Anyway, I think this would be a huge boost for our morale and the press’s status as a whole. Still, it’s a total pipe dream. But then again, maybe 2013 will be The Year of Open Letter?
Have a good New Year, everyone!
“Rambling Jack—what’s that?”
“A novel. Novella, I guess.”
“Yeah, it looks short. What is it, a hundred pages?”
“Sorta. It’s a duel language book, so really, only about… 50 pages total.”
“And this—what. . .
Many authors are compared to Roberto Bolaño. However, very few authors have the privilege of having a Roberto Bolaño quote on the cover of their work; and at that, one which states, “Good readers will find something that can be. . .
In Josep Maria de Sagarra’s Private Life, a man harangues his friend about literature while walking through Barcelona at night:
When a novel states a fact that ties into another fact and another and another, as the chain goes on. . .

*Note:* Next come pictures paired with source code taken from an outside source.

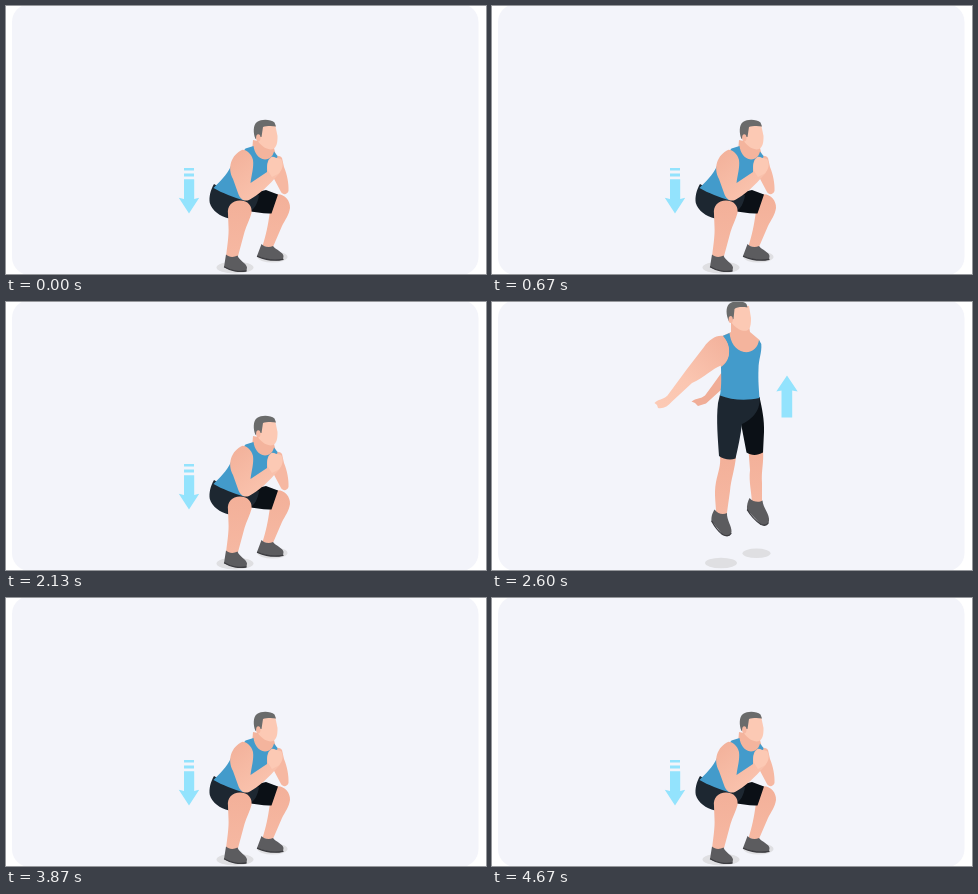
An HTML page for the animation above (4740 ms loop, 480 by 268 pixels).

```html
<!DOCTYPE html>
<html lang="en">
<head>
<meta charset="utf-8">
<title>Squat jump</title>
<style>
html, body { margin: 0; width: 100%; height: 100%; overflow: hidden; background: #fff; }
svg { display: block; width: 480px; height: 268px; }
.panel { fill: #f3f4fa; }
.shadow { fill: #dfdfe2; }
.arrow { fill: #93e3fd; }
.hair { fill: #6a6b6b; }
.face { fill: #fcc9b4; }
.neck { fill: #f4b49d; }
.skin { fill: #f6b8a2; }
.shade { fill: #f0ad97; }
.shirt { fill: #439bcb; }
.near { fill: #1d2731; }
.far { fill: #0b1016; }
.shoe { fill: #5c5c5f; }
.sole { fill: none; stroke: #3c3c40; stroke-width: 1.3; stroke-linecap: round; }
</style>
</head>
<body>
<svg viewBox="0 0 480 268">
  <defs>
    <linearGradient id="arm" x1="0" y1="0" x2=".8" y2="1">
      <stop offset="0" stop-color="#f2b099"/><stop offset="1" stop-color="#fbc6b1"/>
    </linearGradient>
    <linearGradient id="swing" x1="1" y1="0" x2="0" y2="1">
      <stop offset="0" stop-color="#f2b09a"/><stop offset=".6" stop-color="#fbc6b1"/><stop offset="1" stop-color="#fccab5"/>
    </linearGradient>
    <linearGradient id="leg" x1="0" y1="0" x2="0" y2="1">
      <stop offset="0" stop-color="#f3b099"/><stop offset="1" stop-color="#f6b8a2"/>
    </linearGradient>
  </defs>
  <rect class="panel" x="6" y="-2" width="466.500" height="271" rx="18"/>

  <g id="squat">
    <ellipse class="shadow" cx="229" cy="261.500" rx="18.500" ry="6"/>
    <ellipse class="shadow" cx="266.500" cy="251" rx="15" ry="5.500"/>
    <path class="arrow" d="M178 162h10v2.600h-10zM178 167.500h10v3h-10zM178 173.200h10.200V193L193.200 191.800 183 207.500 172.800 191.800 178 193z"/>

    <!-- far leg -->
    <path fill="url(#leg)" d="M268 189C277 186 284.500 194 284 202C283 209 279 214 276 220L266.500 242L256.500 240C260 229 262 220 264 205Z"/>
    <path class="shoe" d="M255.500 238C258 241 263 242 267 240C270 244 277 246 277.500 250L277 253.500C269 256 258 253 251 250Z"/>
    <path class="sole" d="M251.500 250.300C259 253.500 269 255 277 253.300"/>
    <path class="far" d="M234 190L260 184L272 188.500L265.500 207.500C258 208 249 206 241 205Z"/>

    <!-- near leg -->
    <path class="near" d="M208 178C217 184 228 187 238 191L253 189C252 197 248 204 244 205L232 197C225 198 222 204 223 212.500C214 210.500 206 204.500 203.800 197C202.800 191 204.500 184 208 178Z"/>
    <path fill="url(#leg)" d="M222 208C221 200 226 194.500 234 194.500C242 194.500 246.500 200 245.500 207C244 213 240.500 219 238.500 226L231.500 252L220 251C221.500 238 223 229 222.500 221Z"/>
    <path class="shoe" d="M220 248.500C223 251.500 228 251.500 231.500 249.500C233.500 255 240.500 257 241 261.500L240.500 265C232 267 222 263.500 218 261Z"/>
    <path class="sole" d="M218.500 261C224 264.500 233 266.300 240 265"/>

    <!-- far arm -->
    <path class="skin" d="M266 152C269 149 274 149 276 152L278 161C281 168 283 178 282.500 185C281 189 277 189 275 186L266 169Z"/>

    <!-- torso -->
    <path class="neck" d="M247 134L267 138L270 150L261 160L246 146Z"/>
    <path class="shirt" d="M239.500 142.500L247.500 140C248.500 147 252 152.500 259 153.500C264 153 267 150 268 145.500L271.500 150L267 170L247 181L238 194.500C228 191.500 216 187 207.500 182C213 176.500 221 169 225 160Z"/>
    <path class="face" d="M253 118L269 118L271.500 130C271.500 136 271 140 268 142.500C264 145 257 142 252.500 136Z"/>
    <path class="hair" d="M249.500 133C247 127 247 119 251 116C256 112.500 265 113.500 268.500 116.500L270 120.500C265 119.500 260 120 257 121L255.500 131L253 131Z"/>
    <ellipse class="skin" cx="252.300" cy="131.800" rx="2.200" ry="3.500"/>

    <!-- near arm -->
    <path fill="url(#arm)" d="M236.500 143.800C241 144 245.500 148 247 154C248 161 245.500 169 244.500 177L261 166C261 160 261 155 264 152C267 149 270 152 271 155C277 158 276 166 271 170C264 178 253 189 243 194C238 196 234 193 232 187L227 173C221 162 225 149 236.500 143.800Z"/>
    <path class="face" d="M262 165C260 158 263 152 267 151L275 153C278 157 277 164 272 168L266 171Z"/>
  </g>

  <g id="jump" visibility="hidden">
    <ellipse class="shadow" cx="229" cy="261" rx="16" ry="5.200"/>
    <ellipse class="shadow" cx="264.500" cy="251.300" rx="14" ry="4.800"/>
    <path class="arrow" d="M295 73.500L305.700 89.500L300.200 88.500V115.500H289.500V88.500L284.300 89.500Z"/>

    <!-- far arm -->
    <path class="shade" d="M230 70L220 84L213 93.500C209 97 204 96 199.500 99.500L203 101L206 104L214 101.500L230 87Z"/>

    <!-- far leg -->
    <path fill="url(#leg)" d="M256.500 148H271C272 161 269 169 270 181L270 202L260 203C260 191 256.500 180 258 168Z"/>
    <path class="shoe" d="M257.500 196C261 200 267 201 270.500 198.500C271 206 278 212 277 219C276 224 272 224.500 269 222.500L255 208C254.500 203 256 199 257.500 196Z"/>
    <path class="sole" d="M255.400 208C259 214 264 219 269 222.500Q274 224.500 276.200 221"/>

    <!-- near leg -->
    <path fill="url(#leg)" d="M228 154H244C243 167 239 177 238 189L234.500 214H224C224.500 203 221.500 193 224 180C226 170 229 164 228 154Z"/>
    <path class="shoe" d="M222.500 207.500C226 212 231 213 235 211C234.500 218 240 224 239.500 230C238.500 234.500 234 235 230.500 232.500L219.500 219C219 214 221 210 222.500 207.500Z"/>
    <path class="sole" d="M219.800 219.200C223 225 226 229 230.500 232.500Q236.500 235.500 239 231.500"/>

    <!-- shorts -->
    <path class="far" d="M243 94L267.500 95C270 106 272.500 118 272 130L271 150.500C265 154 259 153.500 254.500 150.500L248.500 119Z"/>
    <path class="near" d="M228 92.500L267.500 95C268.500 104 265 115 250 122C248.500 134 246 146 243.500 156.500C238 158.500 231 157 227 154C226 137 224 118 226 101Z"/>

    <!-- torso -->
    <path class="neck" d="M239 18L257 24L258 30L267.500 38L267 50L250 56L229 66L226 36L239 30Z"/>
    <path class="shirt" d="M230.500 34L237.500 31C238.500 40 243 48 252 50C260 51 266 46 267 38L269.300 42C270 51 266.500 57 266.500 67C266 79 267 88 267.500 96C254 99 239 98 228 93.500C230 82 229 72 229 65C239 59 240 44 230.500 34Z"/>
    <path class="face" d="M238 8L243 2L257 4L259 16C259 22 258.500 27 255 28.500C250 30 243 26 239 20Z"/>
    <path class="hair" d="M237 19.500C234 13 233.500 6 237 2C242 -2 251 -1.500 254.500 2L255.500 5.500C250 4.500 245 5 242.500 7L241.500 17L239 18Z"/>
    <ellipse class="skin" cx="238.700" cy="17.500" rx="2.100" ry="3.500"/>

    <!-- near arm -->
    <path fill="url(#swing)" d="M231 34C224 33 217 38 212 45L195 67L175.500 93.500C171 98 166 97 162.500 101L165 103L166 106C171 107 176 104.500 180 99.500L200 81C213 75 220 67 229 63.500C239 58 240 44 231 34Z"/>
  </g>
</svg>
<script>
const LOOP = 4740;
// Pose flips at these times (ms); the loop opens in the squat.
const FLIPS = [200, 670, 1200, 1670, 2200, 2670, 3130, 3600, 4130, 4600];
const LEAD = 8;
const squat = document.getElementById('squat');
const jump = document.getElementById('jump');
const show = (el, on) => el.setAttribute('visibility', on ? 'visible' : 'hidden');
const start = performance.now();

function draw(now) {
  const t = Math.max(0, now - start) % LOOP;
  const inAir = FLIPS.filter(f => t >= f - LEAD).length % 2 === 1;
  show(squat, !inAir);
  show(jump, inAir);
  requestAnimationFrame(draw);
}
draw(start);
</script>
</body>
</html>
```
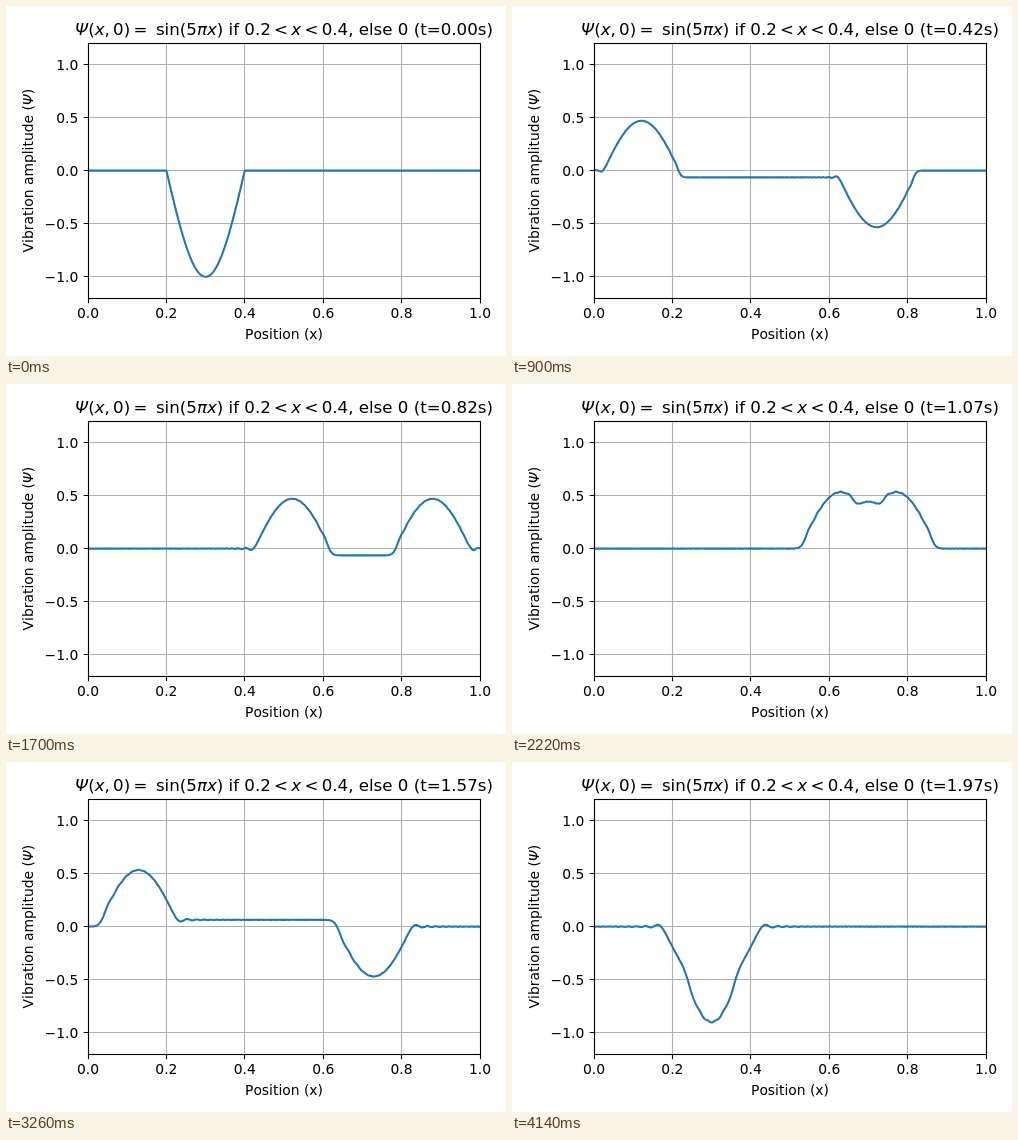
Recreate the animation shown at these times as an HTML page. Size 500 by 350 pixels, loop 4160 ms.

```html
<!DOCTYPE html>
<html lang="en">
<head>
<meta charset="utf-8">
<title>Vibrating string</title>
<style>
html, body { margin: 0; width: 100%; height: 100%; overflow: hidden; background: #fff; }
svg { display: block; }
text { font: 13.889px "DejaVu Sans", sans-serif; font-kerning: none; white-space: pre; }
.title { font-size: 16.667px; }
.i { font-style: italic; }
</style>
</head>
<body>
<svg width="500" height="350" viewBox="0 0 500 350">
  <path id="grid" stroke="#b0b0b0" stroke-width="1.11"/>
  <path id="ticks" stroke="#000" stroke-width="1.11"/>
  <path id="wave" fill="none" stroke="#1f77b4" stroke-width="2.083" stroke-linejoin="round"/>
  <rect x="82.5" y="37.5" width="392" height="255" fill="none" stroke="#000" stroke-width="1.11"/>
  <g id="labels"></g>
  <text x="278" y="333" text-anchor="middle">Position (x)</text>
  <text transform="translate(27 164.6) rotate(-90)" text-anchor="middle">Vibration amplitude (<tspan class="i">Ψ</tspan>)</text>
  <text class="title" x="69" y="29"><tspan class="i">Ψ</tspan>(<tspan class="i">x</tspan>,<tspan dx="3.25">0)</tspan><tspan dx="3.25">=</tspan><tspan dx="3.25"> sin(5</tspan><tspan class="i">πx</tspan>) if 0.2<tspan dx="3.25">&lt;</tspan><tspan class="i" dx="3.25">x</tspan><tspan dx="3.25">&lt;</tspan><tspan dx="3.25">0.4, else 0 (t=</tspan><tspan id="time">0.00</tspan>s)</text>
</svg>
<script>
const $ = id => document.getElementById(id);
const px = x => 82 + 392 * x;
const py = y => 164.6 - 106.2 * y;
const snap = v => Math.floor(v) + 0.5;

// Axes
let grid = '', ticks = '', labels = '';
for (let i = 0; i <= 5; i++) {
  const x = px(i / 5);
  grid += `M${snap(x)} 37.5V292.5`;
  ticks += `M${snap(x)} 292.5v4.86`;
  labels += `<text x="${x}" y="312" text-anchor="middle">${(i / 5).toFixed(1)}</text>`;
}
for (let i = -2; i <= 2; i++) {
  const y = py(i / 2);
  grid += `M82.5 ${snap(y)}H474.5`;
  ticks += `M82.5 ${snap(y)}h-4.86`;
  labels += `<text x="72.3" y="${snap(y) + 5}" text-anchor="end">${(i / 2).toFixed(1).replace('-', '−')}</text>`;
}
$('grid').setAttribute('d', grid);
$('ticks').setAttribute('d', ticks);
$('labels').innerHTML = labels;

// Wave equation by central differences: fixed ends, initial velocity equal to the initial shape
const N = 500, DT = 0.001, C2 = (DT * N) ** 2, FRAMES = 80, STEPS = 25;
const bend = (u, i) => i && i < N ? C2 * (u[i - 1] - 2 * u[i] + u[i + 1]) : 0;
const toPath = u => 'M' + Array.from(u, (y, i) => `${px(i / N).toFixed(2)} ${py(y).toFixed(2)}`).join('L');

let prev = Float64Array.from({ length: N + 1 }, (_, i) =>
  i > 0.2 * N && i < 0.4 * N ? Math.sin(5 * Math.PI * i / N) : 0);
let cur = prev.map((y, i) => y + DT * y + bend(prev, i) / 2);
const paths = [];
for (let n = 0; n < FRAMES; n++) {
  paths.push(toPath(prev));
  for (let s = 0; s < STEPS; s++) {
    const next = cur.map((y, i) => 2 * y - prev[i] + bend(cur, i));
    prev = cur;
    cur = next;
  }
}

// Pictures stay 20, 100, 20, 100, 20 ms in turn
const STARTS = [0, 20, 120, 140, 240], GROUP = 260, LOOP = 4160;
const t0 = performance.now();
function draw() {
  const ms = Math.max(0, performance.now() - t0) % LOOP;
  const n = 5 * Math.floor(ms / GROUP) + STARTS.filter(s => s <= ms % GROUP).length - 1;
  $('wave').setAttribute('d', paths[n]);
  $('time').textContent = (Math.floor(n * 2.5) / 100).toFixed(2);
  requestAnimationFrame(draw);
}
draw();
</script>
</body>
</html>
```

César Aira dishes up an imaginative parable on how identity shapes our sense of belonging with Dinner, his latest release in English. Aira’s narrator (who, appropriately, remains nameless) is a self-pitying, bitter man—in his late fifties, living again with. . .
Originally published in French in 2007, We’re Not Here to Disappear (On n’est pas là pour disparaître) won the Prix Wepler-Fondation La Poste and the Prix Pierre Simon Ethique et Réflexion. The work has been recently translated by Béatrice Mousli. . .
Even though the latest from Jean Echenoz is only a thin volume containing seven of what he calls “little literary objects,” it is packed with surprises. In these pieces, things happen below the surface, sometimes both literally and figuratively. As. . .
Who is this woman? This is the question that opens Xiao Bai’s French Concession, a novel of colonial-era Shanghai’s spies and revolutionaries, police and smugglers, who scoot between doorways, walk nonchalantly down avenues, smoke cigars in police bureaus, and lounge. . .
For the past 140 years, Anna Karenina has been loved by millions of readers all over the world. It’s easy to see why: the novel’s two main plots revolve around characters who are just trying to find happiness through love.. . .
Linn Ullmann’s The Cold Song, her fifth novel, is built much like the house about which its story orbits: Mailund, a stately white mansion set in the Norwegian countryside a few hours drive from Oslo. The house, nestled into the. . .
Karel Schoeman’s Afrikaans novel, This Life, translated by Else Silke, falls into a genre maybe only noticed by the type of reader who tends toward Wittgenstein-type family resemblances. The essential resemblance is an elderly narrator, usually alone—or with one other. . .